## Aim of the task:
State the number of lines in the following material that contain the string "SKIN", and nothing else.

*** Begin section ***

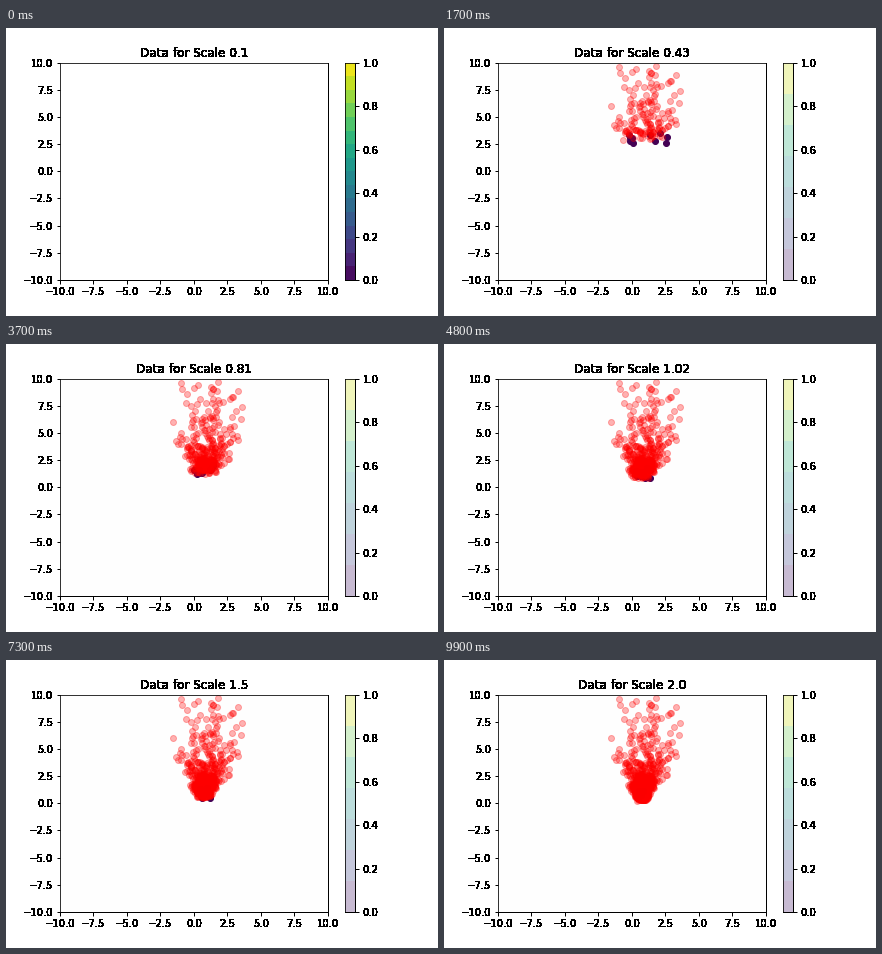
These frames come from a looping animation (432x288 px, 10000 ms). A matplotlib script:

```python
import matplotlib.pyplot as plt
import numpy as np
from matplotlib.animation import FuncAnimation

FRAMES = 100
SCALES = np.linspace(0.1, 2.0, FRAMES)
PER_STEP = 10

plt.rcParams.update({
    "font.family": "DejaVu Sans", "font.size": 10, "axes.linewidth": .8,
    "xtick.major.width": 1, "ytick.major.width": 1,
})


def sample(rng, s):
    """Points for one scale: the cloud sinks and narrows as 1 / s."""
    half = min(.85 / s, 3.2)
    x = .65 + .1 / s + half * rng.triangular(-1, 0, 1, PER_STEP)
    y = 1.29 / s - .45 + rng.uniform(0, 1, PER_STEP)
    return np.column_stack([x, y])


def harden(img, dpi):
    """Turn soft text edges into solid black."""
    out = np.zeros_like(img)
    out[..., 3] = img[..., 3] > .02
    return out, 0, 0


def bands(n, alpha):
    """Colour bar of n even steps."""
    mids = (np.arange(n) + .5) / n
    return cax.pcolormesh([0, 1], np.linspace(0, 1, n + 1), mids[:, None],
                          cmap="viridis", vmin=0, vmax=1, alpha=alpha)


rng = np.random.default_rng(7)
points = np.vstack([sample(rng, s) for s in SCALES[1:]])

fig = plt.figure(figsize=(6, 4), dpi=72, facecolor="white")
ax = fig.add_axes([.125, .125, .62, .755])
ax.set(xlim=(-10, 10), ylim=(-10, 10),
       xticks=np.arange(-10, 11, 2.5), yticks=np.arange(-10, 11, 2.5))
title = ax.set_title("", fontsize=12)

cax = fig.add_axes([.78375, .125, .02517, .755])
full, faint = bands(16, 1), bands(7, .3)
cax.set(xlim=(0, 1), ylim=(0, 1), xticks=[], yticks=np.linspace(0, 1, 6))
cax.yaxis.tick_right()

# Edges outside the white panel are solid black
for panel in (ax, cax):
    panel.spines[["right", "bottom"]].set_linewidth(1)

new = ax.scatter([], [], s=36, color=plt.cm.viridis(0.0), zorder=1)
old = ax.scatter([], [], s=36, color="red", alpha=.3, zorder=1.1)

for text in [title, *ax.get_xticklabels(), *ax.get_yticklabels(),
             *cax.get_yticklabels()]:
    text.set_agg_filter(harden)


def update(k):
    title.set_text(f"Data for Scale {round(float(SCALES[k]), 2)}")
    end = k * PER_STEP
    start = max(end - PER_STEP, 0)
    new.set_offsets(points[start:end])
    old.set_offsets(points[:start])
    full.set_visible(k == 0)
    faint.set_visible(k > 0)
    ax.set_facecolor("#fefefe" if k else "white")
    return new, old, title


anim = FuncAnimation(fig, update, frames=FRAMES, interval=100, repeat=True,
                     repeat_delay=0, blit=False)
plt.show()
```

*** End section ***
*** Begin section ***

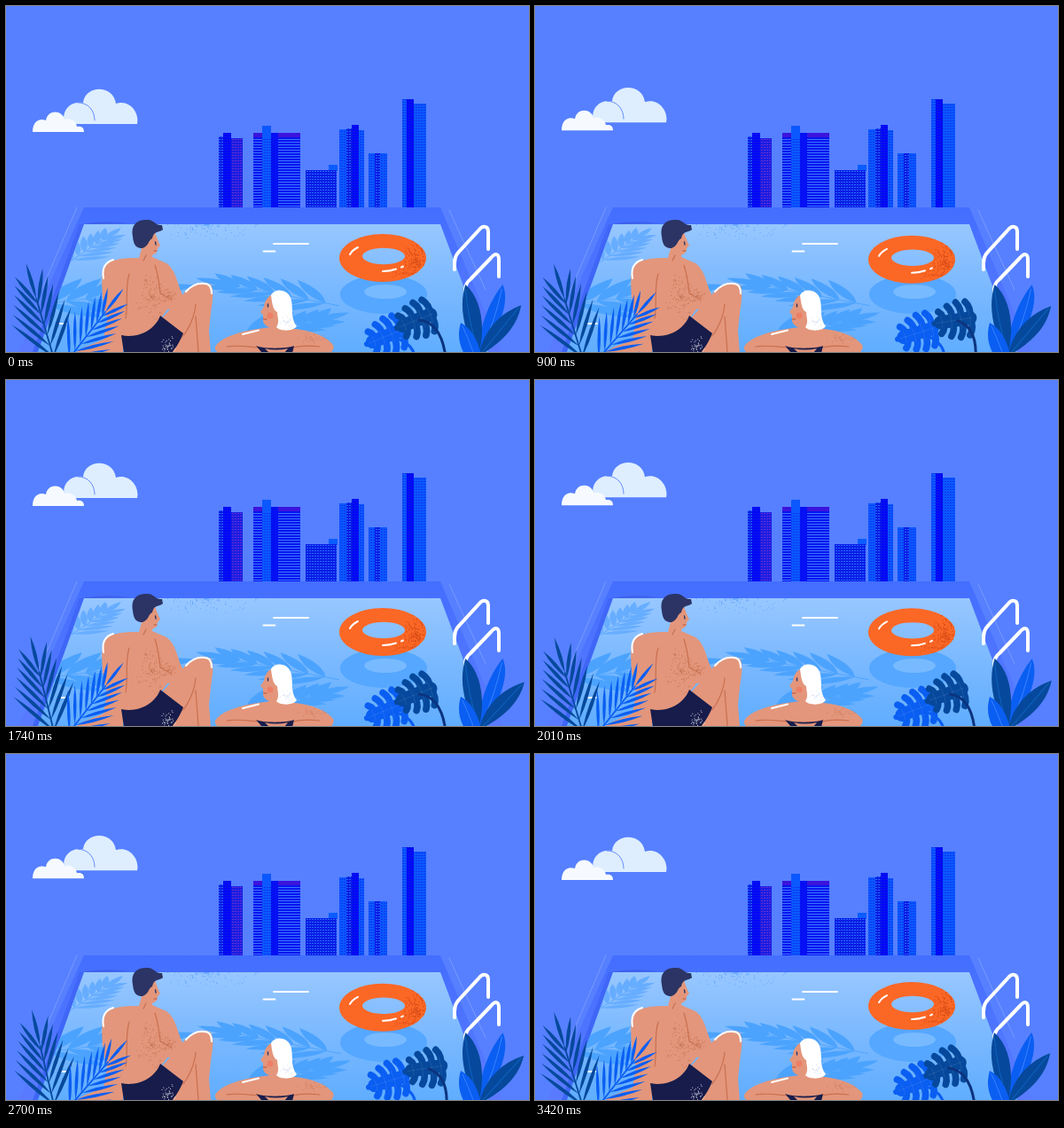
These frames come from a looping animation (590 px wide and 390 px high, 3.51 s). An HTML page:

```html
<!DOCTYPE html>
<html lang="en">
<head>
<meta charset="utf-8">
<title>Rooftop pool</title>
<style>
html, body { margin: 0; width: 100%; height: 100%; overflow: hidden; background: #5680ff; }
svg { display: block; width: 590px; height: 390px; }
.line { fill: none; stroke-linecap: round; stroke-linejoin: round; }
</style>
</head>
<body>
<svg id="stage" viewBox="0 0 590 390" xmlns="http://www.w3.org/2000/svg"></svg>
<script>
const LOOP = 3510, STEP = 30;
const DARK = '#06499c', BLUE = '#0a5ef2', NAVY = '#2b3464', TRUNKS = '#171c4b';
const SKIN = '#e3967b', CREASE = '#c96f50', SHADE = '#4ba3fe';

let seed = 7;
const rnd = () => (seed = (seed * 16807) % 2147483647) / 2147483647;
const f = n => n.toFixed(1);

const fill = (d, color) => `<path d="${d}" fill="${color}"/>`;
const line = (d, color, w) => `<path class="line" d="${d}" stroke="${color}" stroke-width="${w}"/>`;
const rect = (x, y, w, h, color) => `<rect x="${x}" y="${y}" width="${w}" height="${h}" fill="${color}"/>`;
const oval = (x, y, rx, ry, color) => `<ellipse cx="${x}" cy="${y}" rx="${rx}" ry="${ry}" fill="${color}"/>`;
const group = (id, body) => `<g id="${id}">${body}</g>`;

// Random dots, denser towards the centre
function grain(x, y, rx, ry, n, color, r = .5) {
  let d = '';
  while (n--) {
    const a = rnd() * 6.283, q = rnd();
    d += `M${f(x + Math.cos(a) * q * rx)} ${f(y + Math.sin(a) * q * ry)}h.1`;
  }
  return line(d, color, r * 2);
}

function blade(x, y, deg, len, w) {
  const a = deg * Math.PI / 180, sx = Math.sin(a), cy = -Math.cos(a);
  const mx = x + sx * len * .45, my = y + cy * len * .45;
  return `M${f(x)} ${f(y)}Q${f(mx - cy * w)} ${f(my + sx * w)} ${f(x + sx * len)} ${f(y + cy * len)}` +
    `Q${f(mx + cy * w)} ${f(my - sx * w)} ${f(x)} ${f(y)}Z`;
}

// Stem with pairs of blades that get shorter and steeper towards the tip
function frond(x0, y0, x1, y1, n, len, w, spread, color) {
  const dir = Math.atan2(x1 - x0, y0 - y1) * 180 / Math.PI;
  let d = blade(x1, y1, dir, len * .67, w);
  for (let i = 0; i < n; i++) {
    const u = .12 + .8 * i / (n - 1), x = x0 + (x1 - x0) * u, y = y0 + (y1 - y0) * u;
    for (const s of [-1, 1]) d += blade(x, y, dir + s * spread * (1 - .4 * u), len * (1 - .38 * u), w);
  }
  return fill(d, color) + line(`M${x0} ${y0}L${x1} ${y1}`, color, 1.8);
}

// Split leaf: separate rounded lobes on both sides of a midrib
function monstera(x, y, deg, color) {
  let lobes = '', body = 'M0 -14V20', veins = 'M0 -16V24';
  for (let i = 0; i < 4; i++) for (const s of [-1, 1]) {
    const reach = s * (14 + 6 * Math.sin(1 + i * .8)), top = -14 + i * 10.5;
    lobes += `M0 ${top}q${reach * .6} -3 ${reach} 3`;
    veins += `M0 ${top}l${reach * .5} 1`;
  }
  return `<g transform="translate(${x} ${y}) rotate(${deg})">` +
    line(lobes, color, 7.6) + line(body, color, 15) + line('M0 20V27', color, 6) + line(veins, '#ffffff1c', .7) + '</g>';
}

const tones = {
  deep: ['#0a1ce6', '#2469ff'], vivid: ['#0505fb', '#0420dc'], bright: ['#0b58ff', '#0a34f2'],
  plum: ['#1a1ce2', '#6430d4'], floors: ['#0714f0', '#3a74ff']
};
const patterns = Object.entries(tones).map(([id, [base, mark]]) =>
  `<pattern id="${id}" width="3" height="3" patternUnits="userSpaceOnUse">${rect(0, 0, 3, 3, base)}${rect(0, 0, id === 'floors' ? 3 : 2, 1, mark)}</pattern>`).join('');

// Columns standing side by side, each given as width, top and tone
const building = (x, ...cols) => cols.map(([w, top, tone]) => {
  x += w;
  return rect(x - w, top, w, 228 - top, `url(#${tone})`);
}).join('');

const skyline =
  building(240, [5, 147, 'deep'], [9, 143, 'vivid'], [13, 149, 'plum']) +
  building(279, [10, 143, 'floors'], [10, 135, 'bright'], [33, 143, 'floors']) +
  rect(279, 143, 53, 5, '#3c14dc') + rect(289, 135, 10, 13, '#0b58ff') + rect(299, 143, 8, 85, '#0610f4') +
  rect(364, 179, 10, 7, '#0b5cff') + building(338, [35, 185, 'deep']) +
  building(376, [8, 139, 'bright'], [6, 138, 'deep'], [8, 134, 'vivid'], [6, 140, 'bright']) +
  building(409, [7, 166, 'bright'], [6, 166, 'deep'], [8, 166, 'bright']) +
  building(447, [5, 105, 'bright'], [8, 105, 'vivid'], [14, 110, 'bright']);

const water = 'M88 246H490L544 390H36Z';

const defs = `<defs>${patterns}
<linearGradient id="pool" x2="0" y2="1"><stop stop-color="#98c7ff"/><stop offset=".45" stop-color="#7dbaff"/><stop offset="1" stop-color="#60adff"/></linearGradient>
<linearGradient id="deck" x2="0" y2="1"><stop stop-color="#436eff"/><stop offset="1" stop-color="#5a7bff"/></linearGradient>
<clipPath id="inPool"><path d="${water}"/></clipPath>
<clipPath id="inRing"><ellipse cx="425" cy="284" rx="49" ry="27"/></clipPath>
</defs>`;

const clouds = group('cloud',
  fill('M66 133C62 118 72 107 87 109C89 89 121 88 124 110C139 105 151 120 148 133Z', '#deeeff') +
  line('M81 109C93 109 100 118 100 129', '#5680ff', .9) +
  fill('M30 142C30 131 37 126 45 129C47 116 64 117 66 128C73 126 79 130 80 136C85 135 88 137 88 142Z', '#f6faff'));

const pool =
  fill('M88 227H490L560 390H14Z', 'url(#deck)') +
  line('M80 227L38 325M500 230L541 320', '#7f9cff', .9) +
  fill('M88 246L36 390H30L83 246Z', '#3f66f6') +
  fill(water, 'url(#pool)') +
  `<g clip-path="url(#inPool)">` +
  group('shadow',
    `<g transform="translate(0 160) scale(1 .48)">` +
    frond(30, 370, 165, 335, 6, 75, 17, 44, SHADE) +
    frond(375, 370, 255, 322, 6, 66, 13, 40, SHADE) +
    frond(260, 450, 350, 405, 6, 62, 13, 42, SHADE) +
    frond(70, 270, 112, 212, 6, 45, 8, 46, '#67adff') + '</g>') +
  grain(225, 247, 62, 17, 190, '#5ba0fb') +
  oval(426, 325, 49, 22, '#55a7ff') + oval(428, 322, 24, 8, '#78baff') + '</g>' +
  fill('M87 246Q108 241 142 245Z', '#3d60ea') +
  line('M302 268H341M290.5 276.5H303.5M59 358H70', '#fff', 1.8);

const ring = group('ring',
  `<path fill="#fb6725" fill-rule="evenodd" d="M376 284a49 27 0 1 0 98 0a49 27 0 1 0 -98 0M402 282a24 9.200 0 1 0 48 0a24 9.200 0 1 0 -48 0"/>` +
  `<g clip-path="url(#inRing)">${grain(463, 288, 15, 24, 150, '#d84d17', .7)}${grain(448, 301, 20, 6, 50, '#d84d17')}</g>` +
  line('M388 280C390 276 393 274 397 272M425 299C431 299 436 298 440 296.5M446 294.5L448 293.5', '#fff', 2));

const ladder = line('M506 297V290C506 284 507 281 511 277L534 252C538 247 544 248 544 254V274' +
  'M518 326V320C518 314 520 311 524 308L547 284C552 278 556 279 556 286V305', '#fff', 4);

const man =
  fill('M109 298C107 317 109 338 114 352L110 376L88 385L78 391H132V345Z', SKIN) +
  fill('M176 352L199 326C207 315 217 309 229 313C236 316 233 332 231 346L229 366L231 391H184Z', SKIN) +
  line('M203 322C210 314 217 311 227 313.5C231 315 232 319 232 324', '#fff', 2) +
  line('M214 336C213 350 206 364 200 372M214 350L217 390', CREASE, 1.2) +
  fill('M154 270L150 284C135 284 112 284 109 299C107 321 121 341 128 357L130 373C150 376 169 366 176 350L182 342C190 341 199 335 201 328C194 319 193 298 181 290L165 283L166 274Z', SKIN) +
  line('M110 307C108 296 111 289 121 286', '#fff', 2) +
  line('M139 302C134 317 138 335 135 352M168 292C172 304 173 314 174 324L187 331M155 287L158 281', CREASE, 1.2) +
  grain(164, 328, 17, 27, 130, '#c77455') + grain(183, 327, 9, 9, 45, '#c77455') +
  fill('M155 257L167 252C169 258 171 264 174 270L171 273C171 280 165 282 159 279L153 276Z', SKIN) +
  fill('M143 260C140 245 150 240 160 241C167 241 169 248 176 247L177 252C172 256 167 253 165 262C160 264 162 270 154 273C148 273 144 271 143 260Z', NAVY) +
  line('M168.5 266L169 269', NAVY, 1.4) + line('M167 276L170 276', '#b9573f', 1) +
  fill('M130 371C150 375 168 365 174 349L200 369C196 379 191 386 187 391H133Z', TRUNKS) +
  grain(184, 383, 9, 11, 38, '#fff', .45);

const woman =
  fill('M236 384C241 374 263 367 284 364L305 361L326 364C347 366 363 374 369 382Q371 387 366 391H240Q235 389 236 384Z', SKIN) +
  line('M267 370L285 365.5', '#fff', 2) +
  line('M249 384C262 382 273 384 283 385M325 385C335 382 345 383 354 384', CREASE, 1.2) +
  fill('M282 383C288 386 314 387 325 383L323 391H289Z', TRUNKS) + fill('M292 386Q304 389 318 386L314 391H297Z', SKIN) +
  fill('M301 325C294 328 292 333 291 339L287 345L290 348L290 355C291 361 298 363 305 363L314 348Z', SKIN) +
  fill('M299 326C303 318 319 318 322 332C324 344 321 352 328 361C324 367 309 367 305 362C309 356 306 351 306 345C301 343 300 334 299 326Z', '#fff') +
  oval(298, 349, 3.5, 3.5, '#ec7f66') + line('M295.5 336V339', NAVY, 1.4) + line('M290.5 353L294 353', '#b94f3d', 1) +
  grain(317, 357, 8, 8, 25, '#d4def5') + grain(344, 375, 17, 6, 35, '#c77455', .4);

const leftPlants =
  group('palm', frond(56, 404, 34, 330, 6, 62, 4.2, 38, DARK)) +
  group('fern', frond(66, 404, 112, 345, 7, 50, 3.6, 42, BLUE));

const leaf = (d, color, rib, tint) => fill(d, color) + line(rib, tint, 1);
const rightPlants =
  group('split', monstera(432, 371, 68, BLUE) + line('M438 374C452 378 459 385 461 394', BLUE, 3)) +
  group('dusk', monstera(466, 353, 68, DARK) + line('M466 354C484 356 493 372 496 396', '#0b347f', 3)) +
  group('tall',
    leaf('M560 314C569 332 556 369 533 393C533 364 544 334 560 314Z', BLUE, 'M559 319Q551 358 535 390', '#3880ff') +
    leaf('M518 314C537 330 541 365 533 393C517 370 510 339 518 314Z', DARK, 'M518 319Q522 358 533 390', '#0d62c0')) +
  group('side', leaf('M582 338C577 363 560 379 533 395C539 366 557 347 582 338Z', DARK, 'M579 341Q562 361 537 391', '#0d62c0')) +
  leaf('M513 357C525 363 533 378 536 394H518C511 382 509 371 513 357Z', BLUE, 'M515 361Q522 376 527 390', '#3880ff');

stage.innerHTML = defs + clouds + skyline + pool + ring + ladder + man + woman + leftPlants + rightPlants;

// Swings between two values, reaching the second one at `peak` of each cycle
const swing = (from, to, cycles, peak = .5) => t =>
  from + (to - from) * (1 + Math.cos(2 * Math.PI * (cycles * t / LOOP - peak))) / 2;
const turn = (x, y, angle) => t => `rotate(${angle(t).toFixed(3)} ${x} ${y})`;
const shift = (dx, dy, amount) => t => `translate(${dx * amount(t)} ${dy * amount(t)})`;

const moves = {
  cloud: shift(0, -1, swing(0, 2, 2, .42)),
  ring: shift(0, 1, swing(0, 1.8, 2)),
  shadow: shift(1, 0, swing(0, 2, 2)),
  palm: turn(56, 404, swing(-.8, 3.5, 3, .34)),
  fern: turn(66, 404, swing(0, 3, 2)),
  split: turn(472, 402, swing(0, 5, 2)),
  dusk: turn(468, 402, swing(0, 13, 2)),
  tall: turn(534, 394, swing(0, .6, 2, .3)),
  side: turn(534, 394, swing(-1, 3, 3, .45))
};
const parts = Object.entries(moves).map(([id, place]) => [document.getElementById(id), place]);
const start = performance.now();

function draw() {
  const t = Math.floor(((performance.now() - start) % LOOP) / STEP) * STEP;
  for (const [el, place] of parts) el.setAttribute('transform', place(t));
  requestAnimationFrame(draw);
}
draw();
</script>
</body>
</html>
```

*** End section ***

## Written answer:
8